-- PROBLEM --
Please return all lines in the listing holding the word "Serving".

###

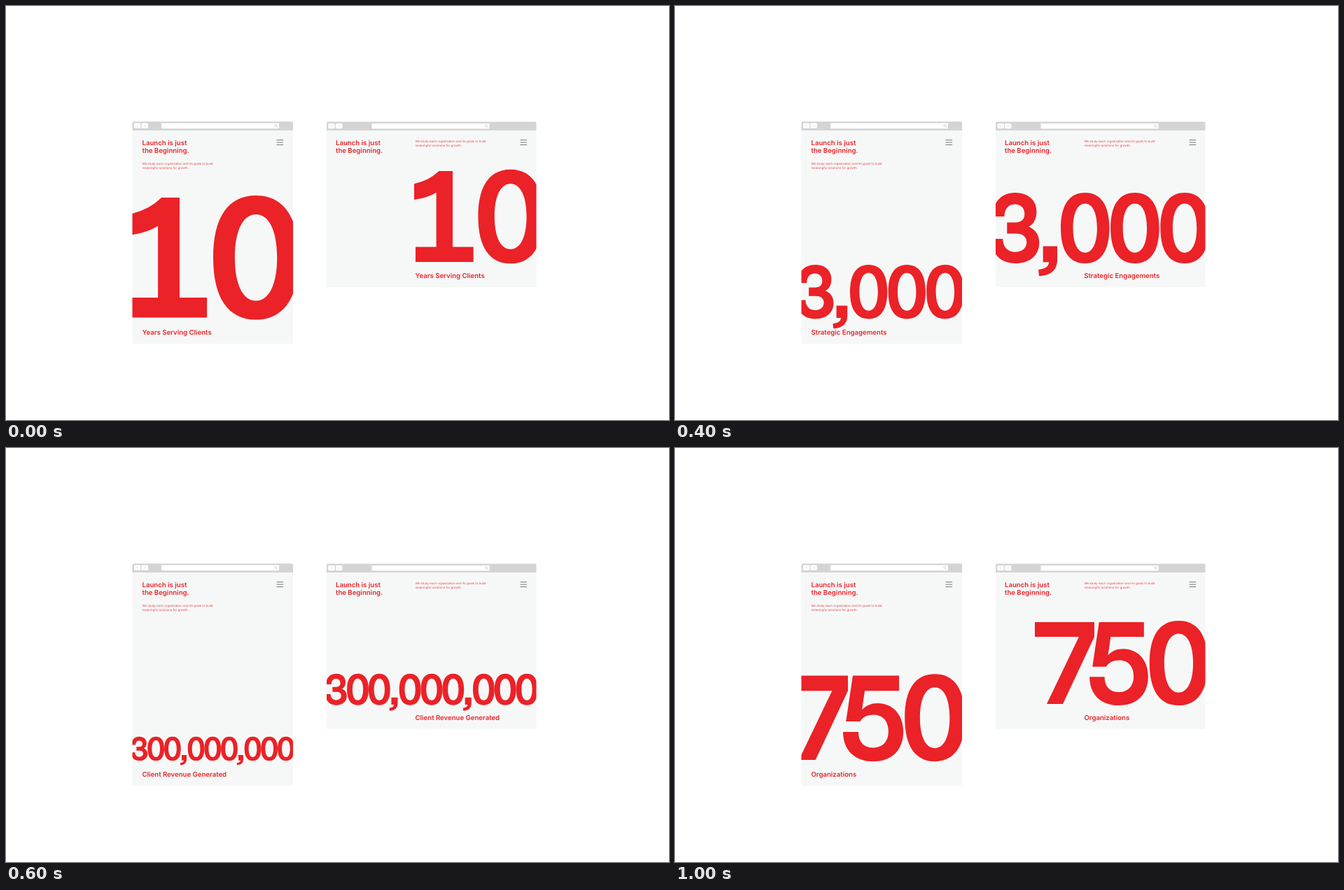
Recreate the animation shown at these times as an HTML page. Size 947 by 592 pixels, loop 1.2 s.

```html
<!DOCTYPE html>
<html lang="en">
<head>
<meta charset="utf-8">
<title>Launch is just the Beginning</title>
<style>
  html, body { margin: 0; width: 100%; height: 100%; overflow: hidden; background: #fff; }
  svg { display: block; width: 947px; height: 592px; }
  text { font-family: Inter, Arial, sans-serif; text-rendering: geometricPrecision; }
  .red { fill: #eb2227; }
  .title { font-size: 9.6px; font-weight: 600; }
  .note { font-size: 4.36px; font-weight: 400; fill-opacity: .85; }
  .page { fill: #f6f8f8; }
  .bar { fill: #d4d4d4; }
  .field { fill: #fff; }
  .icon { fill: none; stroke: #c4c4c4; stroke-width: .7; }
  .menu { fill: none; stroke: #777; stroke-width: 1; }

  .stat { visibility: hidden; animation: 1200ms step-end infinite; }
  .years { animation-name: years; }
  .orgs { animation-name: orgs; }
  .jobs { animation-name: jobs; }
  .revenue { animation-name: revenue; }
  @keyframes years {
    0% { visibility: visible; }
    16.6667%, 100% { visibility: hidden; }
  }
  @keyframes orgs {
    0%, 33.3333% { visibility: hidden; }
    16.6667%, 83.3333% { visibility: visible; }
    100% { visibility: hidden; }
  }
  @keyframes jobs {
    0%, 50%, 83.3333%, 100% { visibility: hidden; }
    33.3333%, 66.6667% { visibility: visible; }
  }
  @keyframes revenue {
    0%, 66.6667%, 100% { visibility: hidden; }
    50% { visibility: visible; }
  }
</style>
</head>
<body>
<svg viewBox="0 0 947 592">
  <defs>
    <!-- numerals: baseline at y 0, cap height 100 -->
    <path id="d0" fill-rule="evenodd" d="M0-50C0-83.7 12.5-101.8 35.6-101.8S71.2-83.7 71.2-50 58.7 1.8 35.6 1.8 0-16.3 0-50ZM18-50C18-27.7 24.7-14 35.6-14S53.2-27.7 53.2-50 46.5-86 35.6-86 18-72.3 18-50Z"/>
    <path id="d1" d="M27.2-100H42.3V-16.6H65.1V0H1.5V-16.6H24.3V-76.4Q14.9-70.5 0-68.5V-86Q16.7-89.5 27.2-100Z"/>
    <path id="d3" d="M0-34.2H16.6C17-22 24-15 35-15C45-15 51.5-21 51.5-29C51.5-37.5 45.5-41.8 36.5-41.8H22.8V-58.3H35.5C44-58.3 48.5-63 48.5-70.5C48.5-79.5 43-85 34.5-85C25-85 19.5-79 18.8-67H2C2-89 15-101.8 35-101.8C54-101.8 66-90.5 66-74C66-64 62-56 54.5-52C64.5-48 70-40 70-28.5C70-10 56 1.8 35 1.8C13.5 1.8 0-11.5 0-34.2Z"/>
    <path id="d5" d="M11.6-100H66.4V-82H25.8L22.5-59.5C27-64.5 33-67.3 41-67.3C59-67.3 71.5-53.5 71.5-33.5C71.5-11.5 57.5 1.8 35.8 1.8C14 1.8 0-11.5 0-33.2H18.3C18.3-21.5 24.5-14.5 35.8-14.5C47-14.5 53.8-22 53.8-33.8C53.8-46 47-53.5 36.5-53.5C29-53.5 23.5-51 20.3-45.6H3.5Z"/>
    <path id="d7" d="M0-100H72.6V-82L34.2 0H14.5L53.8-82H0Z"/>
    <path id="comma" d="M-26-23.4H-5.1V-4C-5.1 11-14 19.5-31.8 20.3L-32.8 11C-23.5 10-17.8 7-17.4 0H-26Z"/>

    <g id="n10"><use href="#d1"/><use href="#d0" x="70.3"/></g>
    <g id="n750"><use href="#d7"/><use href="#d5" x="66.8"/><use href="#d0" x="140"/></g>
    <g id="n3k">
      <use href="#d3" x="-101.5"/><use href="#comma"/>
      <use href="#d0"/><use href="#d0" x="73"/><use href="#d0" x="146"/>
    </g>
    <g id="triple">
      <use href="#comma"/>
      <use href="#d0"/><use href="#d0" x="71.2"/><use href="#d0" x="142.4"/>
    </g>
    <g id="n300m">
      <use href="#d3" x="-243"/><use href="#d0" x="-172.4"/><use href="#d0" x="-101.2"/>
      <use href="#triple"/><use href="#triple" x="243"/>
    </g>

    <g id="tools">
      <rect class="field" width="9.3" height="7.2" rx=".8"/>
      <rect class="field" x="10.6" width="9.3" height="7.2" rx=".8"/>
      <path class="icon" d="M5.2 2.3L3.9 3.6 5.2 4.9M14.6 2.3L15.9 3.6 14.6 4.9"/>
    </g>
    <g id="search">
      <rect class="field" width="168" height="7.6" rx=".6"/>
      <path class="icon" d="M165 3.4a1.5 1.5 0 1 0-3 0a1.5 1.5 0 1 0 3 0M164.6 4.5L166 5.9"/>
    </g>
    <path id="menu" class="menu" d="M0 0H9.6M0 3.4H9.6M0 6.8H9.6"/>

    <clipPath id="tall"><rect x="180.5" y="178" width="229.5" height="305"/></clipPath>
    <clipPath id="wide"><rect x="458" y="178" width="299.5" height="224"/></clipPath>
  </defs>

  <!-- tall window -->
  <rect class="page" x="180.5" y="177" width="229.5" height="306"/>
  <path class="bar" d="M180.5 178V167.2Q180.5 165.2 182.5 165.2H408Q410 165.2 410 167.2V178Z"/>
  <use href="#tools" x="183" y="167.6"/>
  <use href="#search" x="222" y="167.6"/>
  <use href="#menu" x="386.5" y="191.7"/>
  <g class="red title">
    <text x="194.5" y="199.4">Launch is just</text>
    <text x="194.5" y="209.8">the Beginning.</text>
  </g>
  <g class="red note">
    <text x="194.5" y="227">We study each organization and its goals to build</text>
    <text x="194.5" y="233.4">meaningful solutions for growth.</text>
  </g>

  <!-- wide window -->
  <rect class="page" x="458" y="177" width="299.5" height="225"/>
  <path class="bar" d="M458 178V167.6Q458 165.6 460 165.6H755.5Q757.5 165.6 757.5 167.6V178Z"/>
  <use href="#tools" x="460.4" y="168"/>
  <use href="#search" x="522.5" y="168"/>
  <use href="#menu" x="734.5" y="191.7"/>
  <g class="red title">
    <text x="471" y="199.4">Launch is just</text>
    <text x="471" y="209.8">the Beginning.</text>
  </g>
  <g class="red note">
    <text x="584.5" y="195">We study each organization and its goals to build</text>
    <text x="584.5" y="201.4">meaningful solutions for growth.</text>
  </g>

  <g class="red title">
    <g class="stat years">
      <g clip-path="url(#tall)"><use href="#n10" transform="translate(175.4 445.5) scale(1.715)"/></g>
      <g clip-path="url(#wide)"><use href="#n10" transform="translate(583 366) scale(1.3)"/></g>
      <text x="194.5" y="469.5">Years Serving Clients</text>
      <text x="584.5" y="388.8">Years Serving Clients</text>
    </g>
    <g class="stat orgs">
      <g clip-path="url(#tall)"><use href="#n750" transform="translate(159.5 446) scale(1.205)"/></g>
      <g clip-path="url(#wide)"><use href="#n750" transform="translate(514 366) scale(1.17)"/></g>
      <text x="194.5" y="469.5">Organizations</text>
      <text x="584.5" y="388.8">Organizations</text>
    </g>
    <g class="stat jobs">
      <g clip-path="url(#tall)"><use href="#n3k" transform="translate(250 446.1) scale(.748)"/></g>
      <g clip-path="url(#wide)"><use href="#n3k" transform="translate(551 366.3) scale(.975)"/></g>
      <text x="194.5" y="469.5">Strategic Engagements</text>
      <text x="584.2" y="388.8">Strategic Engagements</text>
    </g>
    <g class="stat revenue">
      <g clip-path="url(#tall)"><use href="#n300m" transform="translate(259.7 446.7) scale(.333)"/></g>
      <g clip-path="url(#wide)"><use href="#n300m" transform="translate(561.7 366.9) scale(.433)"/></g>
      <text x="194.5" y="469.5">Client Revenue Generated</text>
      <text x="584.5" y="388.8">Client Revenue Generated</text>
    </g>
  </g>
</svg>
</body>
</html>
```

###

-- TASK SOLUTION --
      <text x="194.5" y="469.5">Years Serving Clients</text>
      <text x="584.5" y="388.8">Years Serving Clients</text>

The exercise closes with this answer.